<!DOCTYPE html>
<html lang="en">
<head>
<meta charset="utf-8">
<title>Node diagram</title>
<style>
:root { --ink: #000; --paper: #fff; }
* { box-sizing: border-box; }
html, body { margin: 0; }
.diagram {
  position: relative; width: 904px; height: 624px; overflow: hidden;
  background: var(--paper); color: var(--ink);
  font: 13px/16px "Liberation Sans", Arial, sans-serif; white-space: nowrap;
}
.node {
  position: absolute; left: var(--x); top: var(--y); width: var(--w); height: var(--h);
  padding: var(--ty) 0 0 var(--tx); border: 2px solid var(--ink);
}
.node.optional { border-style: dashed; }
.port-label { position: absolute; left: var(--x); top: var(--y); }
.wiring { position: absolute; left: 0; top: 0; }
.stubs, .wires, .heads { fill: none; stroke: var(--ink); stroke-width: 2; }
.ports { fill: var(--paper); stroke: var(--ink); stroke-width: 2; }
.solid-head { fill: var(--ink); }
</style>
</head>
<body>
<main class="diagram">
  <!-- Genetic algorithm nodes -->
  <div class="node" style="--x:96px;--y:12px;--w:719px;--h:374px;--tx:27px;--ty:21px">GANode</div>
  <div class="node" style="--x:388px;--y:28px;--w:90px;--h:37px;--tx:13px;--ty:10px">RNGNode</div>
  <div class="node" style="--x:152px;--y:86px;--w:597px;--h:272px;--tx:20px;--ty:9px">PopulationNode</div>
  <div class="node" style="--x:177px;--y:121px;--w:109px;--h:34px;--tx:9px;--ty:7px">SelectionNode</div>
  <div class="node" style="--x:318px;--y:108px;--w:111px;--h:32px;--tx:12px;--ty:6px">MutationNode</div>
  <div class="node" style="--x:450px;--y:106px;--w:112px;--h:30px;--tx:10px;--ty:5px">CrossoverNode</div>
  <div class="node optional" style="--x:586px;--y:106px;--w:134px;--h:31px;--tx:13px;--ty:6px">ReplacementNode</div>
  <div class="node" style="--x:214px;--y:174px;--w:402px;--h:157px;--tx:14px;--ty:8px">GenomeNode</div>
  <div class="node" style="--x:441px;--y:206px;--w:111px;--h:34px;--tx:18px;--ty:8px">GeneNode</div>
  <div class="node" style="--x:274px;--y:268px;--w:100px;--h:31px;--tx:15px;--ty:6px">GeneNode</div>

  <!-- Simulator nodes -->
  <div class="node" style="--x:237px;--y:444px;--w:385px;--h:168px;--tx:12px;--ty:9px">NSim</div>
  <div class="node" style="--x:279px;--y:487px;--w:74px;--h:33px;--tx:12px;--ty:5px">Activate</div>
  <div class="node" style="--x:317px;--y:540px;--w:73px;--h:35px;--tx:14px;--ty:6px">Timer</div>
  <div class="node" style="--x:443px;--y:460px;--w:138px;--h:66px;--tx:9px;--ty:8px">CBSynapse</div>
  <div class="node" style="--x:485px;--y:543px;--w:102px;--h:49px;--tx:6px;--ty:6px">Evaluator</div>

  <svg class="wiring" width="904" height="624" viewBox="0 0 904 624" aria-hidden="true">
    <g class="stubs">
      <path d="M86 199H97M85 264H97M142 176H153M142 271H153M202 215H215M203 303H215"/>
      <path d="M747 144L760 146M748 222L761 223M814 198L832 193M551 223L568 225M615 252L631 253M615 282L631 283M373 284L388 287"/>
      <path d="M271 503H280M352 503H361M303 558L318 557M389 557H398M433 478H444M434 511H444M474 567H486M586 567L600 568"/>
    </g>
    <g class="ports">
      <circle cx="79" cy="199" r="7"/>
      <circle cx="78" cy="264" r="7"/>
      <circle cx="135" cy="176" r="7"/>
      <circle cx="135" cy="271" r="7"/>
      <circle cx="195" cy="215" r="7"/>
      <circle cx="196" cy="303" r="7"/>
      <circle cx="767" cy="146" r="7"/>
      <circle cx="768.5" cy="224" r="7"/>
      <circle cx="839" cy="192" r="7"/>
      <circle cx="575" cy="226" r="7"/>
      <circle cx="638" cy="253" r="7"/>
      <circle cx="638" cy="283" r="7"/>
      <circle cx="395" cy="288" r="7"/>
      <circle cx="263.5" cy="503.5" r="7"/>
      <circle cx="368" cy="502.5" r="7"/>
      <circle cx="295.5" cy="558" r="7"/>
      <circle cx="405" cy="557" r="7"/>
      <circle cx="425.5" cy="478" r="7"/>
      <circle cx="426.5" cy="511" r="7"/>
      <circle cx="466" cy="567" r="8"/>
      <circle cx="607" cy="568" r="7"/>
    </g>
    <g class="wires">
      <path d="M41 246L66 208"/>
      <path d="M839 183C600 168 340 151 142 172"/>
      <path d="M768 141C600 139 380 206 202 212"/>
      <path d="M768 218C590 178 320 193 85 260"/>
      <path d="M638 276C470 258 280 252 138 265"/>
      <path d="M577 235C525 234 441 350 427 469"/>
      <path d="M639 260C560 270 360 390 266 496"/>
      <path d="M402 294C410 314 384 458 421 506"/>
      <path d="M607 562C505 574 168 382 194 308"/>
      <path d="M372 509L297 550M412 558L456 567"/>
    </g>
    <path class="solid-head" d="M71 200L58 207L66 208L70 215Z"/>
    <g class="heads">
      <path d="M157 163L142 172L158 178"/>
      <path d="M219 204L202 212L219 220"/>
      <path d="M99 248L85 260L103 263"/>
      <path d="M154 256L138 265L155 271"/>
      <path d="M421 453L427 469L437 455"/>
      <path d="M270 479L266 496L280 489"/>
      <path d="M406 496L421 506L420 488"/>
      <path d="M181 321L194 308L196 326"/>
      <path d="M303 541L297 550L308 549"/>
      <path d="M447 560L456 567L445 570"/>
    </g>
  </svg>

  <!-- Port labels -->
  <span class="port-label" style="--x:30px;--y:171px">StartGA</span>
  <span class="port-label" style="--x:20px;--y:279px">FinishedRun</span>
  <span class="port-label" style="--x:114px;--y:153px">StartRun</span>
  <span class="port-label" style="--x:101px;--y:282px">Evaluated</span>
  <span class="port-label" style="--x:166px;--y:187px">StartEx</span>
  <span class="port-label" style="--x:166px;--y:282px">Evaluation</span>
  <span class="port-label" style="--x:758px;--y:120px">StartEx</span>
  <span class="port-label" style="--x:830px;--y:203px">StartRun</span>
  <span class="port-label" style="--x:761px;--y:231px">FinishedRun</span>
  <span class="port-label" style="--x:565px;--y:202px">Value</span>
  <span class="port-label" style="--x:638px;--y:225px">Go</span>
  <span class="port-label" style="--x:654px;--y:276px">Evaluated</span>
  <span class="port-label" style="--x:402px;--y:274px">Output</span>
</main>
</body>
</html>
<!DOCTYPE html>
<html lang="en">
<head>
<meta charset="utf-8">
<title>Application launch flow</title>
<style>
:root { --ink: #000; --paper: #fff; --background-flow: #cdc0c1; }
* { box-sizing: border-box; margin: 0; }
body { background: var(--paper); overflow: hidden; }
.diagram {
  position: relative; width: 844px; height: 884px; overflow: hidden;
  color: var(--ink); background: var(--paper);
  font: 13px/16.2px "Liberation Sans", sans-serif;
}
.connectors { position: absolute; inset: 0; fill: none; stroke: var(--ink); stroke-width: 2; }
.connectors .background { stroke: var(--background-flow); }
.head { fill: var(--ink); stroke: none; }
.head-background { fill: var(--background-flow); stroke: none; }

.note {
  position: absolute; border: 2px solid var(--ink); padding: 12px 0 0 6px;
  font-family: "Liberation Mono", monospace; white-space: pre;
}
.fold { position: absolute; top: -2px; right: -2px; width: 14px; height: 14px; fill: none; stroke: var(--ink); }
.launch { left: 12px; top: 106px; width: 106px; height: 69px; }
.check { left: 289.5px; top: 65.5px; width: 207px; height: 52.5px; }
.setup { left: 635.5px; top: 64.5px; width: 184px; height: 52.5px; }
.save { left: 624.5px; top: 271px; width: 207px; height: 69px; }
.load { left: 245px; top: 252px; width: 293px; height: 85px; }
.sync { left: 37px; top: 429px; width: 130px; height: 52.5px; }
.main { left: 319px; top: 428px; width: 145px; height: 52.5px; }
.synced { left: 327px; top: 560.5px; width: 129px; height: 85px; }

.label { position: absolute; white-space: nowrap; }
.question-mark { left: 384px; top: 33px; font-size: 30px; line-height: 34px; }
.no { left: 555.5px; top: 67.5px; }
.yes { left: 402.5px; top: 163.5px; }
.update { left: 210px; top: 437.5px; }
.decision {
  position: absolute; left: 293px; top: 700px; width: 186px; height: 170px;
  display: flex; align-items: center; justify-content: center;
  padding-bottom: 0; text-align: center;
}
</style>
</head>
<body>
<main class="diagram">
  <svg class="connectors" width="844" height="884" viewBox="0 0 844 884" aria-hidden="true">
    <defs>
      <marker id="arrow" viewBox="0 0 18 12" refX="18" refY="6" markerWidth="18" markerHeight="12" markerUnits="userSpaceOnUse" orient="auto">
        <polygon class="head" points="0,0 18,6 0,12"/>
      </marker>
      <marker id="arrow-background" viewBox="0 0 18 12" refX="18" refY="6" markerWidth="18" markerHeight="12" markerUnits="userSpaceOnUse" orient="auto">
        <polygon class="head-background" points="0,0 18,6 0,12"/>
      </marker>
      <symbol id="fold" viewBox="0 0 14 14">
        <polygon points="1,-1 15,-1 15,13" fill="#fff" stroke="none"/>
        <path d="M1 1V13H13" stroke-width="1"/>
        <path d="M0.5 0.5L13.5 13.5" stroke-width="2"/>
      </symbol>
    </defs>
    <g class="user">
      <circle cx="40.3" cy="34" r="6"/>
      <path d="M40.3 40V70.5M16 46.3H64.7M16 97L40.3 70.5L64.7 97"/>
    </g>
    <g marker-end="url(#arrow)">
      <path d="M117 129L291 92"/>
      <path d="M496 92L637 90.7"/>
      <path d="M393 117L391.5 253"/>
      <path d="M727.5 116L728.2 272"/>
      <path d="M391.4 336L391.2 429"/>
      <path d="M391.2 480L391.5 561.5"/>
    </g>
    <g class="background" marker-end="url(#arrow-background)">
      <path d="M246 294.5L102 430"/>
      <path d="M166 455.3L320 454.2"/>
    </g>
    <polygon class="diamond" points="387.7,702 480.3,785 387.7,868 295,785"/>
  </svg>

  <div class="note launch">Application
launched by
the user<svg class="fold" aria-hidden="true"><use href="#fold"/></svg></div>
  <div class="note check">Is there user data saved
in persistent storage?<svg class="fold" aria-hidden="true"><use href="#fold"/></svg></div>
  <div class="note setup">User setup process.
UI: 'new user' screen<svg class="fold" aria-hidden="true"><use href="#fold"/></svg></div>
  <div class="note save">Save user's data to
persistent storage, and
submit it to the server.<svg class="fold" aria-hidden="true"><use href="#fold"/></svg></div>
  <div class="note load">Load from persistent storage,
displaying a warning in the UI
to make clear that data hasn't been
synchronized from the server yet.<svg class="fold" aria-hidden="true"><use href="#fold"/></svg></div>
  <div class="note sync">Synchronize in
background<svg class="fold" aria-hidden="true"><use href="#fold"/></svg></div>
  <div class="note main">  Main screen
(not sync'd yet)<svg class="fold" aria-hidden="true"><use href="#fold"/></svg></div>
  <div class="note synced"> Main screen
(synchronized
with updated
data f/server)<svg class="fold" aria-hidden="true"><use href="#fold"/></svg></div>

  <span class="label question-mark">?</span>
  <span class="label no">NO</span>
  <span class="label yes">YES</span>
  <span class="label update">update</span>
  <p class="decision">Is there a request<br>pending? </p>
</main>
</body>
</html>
========================================
YOUR OBJECTIVE: Taking the line with "monospace; white-space: pre;" as the first and the line with "327px; top: 560.5px;" as the last, retype that stretch of the data above exactly, with no other lines.

PROBLEM SOLUTION:
  font-family: "Liberation Mono", monospace; white-space: pre;
}
.fold { position: absolute; top: -2px; right: -2px; width: 14px; height: 14px; fill: none; stroke: var(--ink); }
.launch { left: 12px; top: 106px; width: 106px; height: 69px; }
.check { left: 289.5px; top: 65.5px; width: 207px; height: 52.5px; }
.setup { left: 635.5px; top: 64.5px; width: 184px; height: 52.5px; }
.save { left: 624.5px; top: 271px; width: 207px; height: 69px; }
.load { left: 245px; top: 252px; width: 293px; height: 85px; }
.sync { left: 37px; top: 429px; width: 130px; height: 52.5px; }
.main { left: 319px; top: 428px; width: 145px; height: 52.5px; }
.synced { left: 327px; top: 560.5px; width: 129px; height: 85px; }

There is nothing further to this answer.